There have been several of these reports by news agencies lately. It seems to be the "new" thing to do. There's also an email going around to the same effect.Jeff Johnson said:
Amen brother!T-Man said:I travel a lot as part of my job. I sleep in the hotel sheets and sit on the chairs. Do I really think these have been cleaned to remove 100% of germs and DNA from previous guests? No. But I have never, to my knowledge, caught an illness from staying at a hotel. I also drink tap water, eat hotdogs at Costco, and put ice in my Mt. Dew at the gas station. Sensationalist news programs would have me afraid to even leave the house if I put stock into all their "hidden camera investigations." Bottom line is, I take responsibility for my actions. I don't blame the store or the government for my problems and I don't expect anyone to go around "protecting" me and my family from germs, scam artists, or sex offenders. I take that responsibility into my own hands. Government regulations meant to prevent bad things from happening to us have the same effect as laws making murder a crime. The crime still happens, but it keeps the lawyers in business.
:lol: :lol: :lol: :lol: :lol: 8)bane said:Speaking from my own experience when I was on my mission in Brasil... I know for a fact that you can get intestinal worms from accidentally allowing a bit of the tap water into your mouth while taking a shower... nearly uncontrollably crapping my pants rushing to get off the bus on my way home, while bent over holding my gut in extreme pain as I speed-shuffled off the bus and down my alley and later following up with extremely painful stomach aches while taking the de-worming meds... I can tell you... drinking tap water or using ice in some of these countries is just not worth it! If it's been filtered, fine, but not straight from the tap!

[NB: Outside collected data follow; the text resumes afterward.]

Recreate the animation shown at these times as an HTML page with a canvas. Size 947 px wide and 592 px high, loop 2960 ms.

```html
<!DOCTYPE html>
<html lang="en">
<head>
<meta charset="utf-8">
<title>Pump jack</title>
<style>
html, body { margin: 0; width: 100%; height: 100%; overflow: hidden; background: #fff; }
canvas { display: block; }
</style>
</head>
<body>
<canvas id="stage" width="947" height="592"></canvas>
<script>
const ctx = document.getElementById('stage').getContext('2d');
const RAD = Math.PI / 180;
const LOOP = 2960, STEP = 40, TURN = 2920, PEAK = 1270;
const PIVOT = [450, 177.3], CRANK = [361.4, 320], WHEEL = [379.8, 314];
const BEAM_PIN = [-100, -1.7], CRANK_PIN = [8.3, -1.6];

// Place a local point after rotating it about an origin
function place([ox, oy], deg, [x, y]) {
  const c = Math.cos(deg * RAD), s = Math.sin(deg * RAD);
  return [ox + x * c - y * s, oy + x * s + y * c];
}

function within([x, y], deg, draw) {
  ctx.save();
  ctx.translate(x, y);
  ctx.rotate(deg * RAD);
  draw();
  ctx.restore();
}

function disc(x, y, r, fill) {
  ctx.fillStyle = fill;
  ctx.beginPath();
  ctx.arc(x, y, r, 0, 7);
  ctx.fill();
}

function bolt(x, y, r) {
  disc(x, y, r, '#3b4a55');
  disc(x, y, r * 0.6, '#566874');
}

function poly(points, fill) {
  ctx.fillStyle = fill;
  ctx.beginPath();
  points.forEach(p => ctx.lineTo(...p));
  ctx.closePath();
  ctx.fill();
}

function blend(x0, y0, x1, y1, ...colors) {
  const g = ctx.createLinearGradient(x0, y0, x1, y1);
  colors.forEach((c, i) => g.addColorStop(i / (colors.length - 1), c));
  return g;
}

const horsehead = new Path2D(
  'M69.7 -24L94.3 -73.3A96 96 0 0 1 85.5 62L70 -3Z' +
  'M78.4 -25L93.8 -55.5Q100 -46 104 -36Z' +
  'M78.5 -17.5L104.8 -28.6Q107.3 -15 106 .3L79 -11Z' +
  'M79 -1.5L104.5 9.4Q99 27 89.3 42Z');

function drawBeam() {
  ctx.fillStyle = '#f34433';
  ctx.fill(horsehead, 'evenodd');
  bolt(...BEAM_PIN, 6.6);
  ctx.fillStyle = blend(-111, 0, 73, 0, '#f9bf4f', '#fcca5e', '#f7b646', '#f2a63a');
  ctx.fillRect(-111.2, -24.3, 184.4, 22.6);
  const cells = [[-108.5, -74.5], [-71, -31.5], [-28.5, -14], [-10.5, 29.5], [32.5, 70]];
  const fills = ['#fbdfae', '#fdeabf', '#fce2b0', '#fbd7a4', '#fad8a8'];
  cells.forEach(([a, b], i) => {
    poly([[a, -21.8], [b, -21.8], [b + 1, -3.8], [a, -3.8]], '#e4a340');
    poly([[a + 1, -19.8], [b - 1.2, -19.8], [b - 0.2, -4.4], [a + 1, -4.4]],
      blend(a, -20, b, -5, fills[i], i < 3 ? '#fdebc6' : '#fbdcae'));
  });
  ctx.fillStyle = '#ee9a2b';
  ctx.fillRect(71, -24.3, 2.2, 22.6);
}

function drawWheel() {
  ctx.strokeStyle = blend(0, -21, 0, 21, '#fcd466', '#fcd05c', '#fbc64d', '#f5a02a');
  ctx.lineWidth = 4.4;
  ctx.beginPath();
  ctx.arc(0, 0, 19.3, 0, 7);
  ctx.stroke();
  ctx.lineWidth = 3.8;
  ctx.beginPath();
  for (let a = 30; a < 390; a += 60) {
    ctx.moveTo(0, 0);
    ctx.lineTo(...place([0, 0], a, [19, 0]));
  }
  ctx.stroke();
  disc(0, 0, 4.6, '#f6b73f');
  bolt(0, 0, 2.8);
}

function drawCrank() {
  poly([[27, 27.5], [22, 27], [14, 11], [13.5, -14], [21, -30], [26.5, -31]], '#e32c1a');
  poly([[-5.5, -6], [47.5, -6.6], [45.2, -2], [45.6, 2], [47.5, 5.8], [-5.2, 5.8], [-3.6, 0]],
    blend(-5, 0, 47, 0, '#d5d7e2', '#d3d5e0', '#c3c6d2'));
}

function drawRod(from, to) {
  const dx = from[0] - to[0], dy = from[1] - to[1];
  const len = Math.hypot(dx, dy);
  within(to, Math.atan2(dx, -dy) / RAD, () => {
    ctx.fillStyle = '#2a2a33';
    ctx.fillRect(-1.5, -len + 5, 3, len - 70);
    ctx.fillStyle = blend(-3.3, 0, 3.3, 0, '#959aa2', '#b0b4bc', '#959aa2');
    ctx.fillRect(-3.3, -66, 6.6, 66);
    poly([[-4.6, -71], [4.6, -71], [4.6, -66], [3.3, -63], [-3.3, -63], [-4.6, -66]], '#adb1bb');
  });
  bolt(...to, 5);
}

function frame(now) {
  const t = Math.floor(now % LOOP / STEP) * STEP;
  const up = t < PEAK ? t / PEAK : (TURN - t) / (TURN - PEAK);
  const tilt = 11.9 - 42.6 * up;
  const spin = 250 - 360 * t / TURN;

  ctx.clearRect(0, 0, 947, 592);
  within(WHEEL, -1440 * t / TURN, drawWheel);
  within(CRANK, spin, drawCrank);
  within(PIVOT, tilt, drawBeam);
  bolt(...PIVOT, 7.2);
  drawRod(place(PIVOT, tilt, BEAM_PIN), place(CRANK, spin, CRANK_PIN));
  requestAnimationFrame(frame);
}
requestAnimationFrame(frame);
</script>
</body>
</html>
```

I also don't have that much of a problem sleeping in hotel sheets, using the comforters, or sitting on the chairs of hotels. But I have an extremely big problem ingesting the contents of a cup which may have human feces on it or contains toxic substances. It's a matter of the DEGREE of unhealthiness... coming into physical contact with minor bugs in sheets is one thing... swallowing feces and toxic chemicals on glasses is quite another story.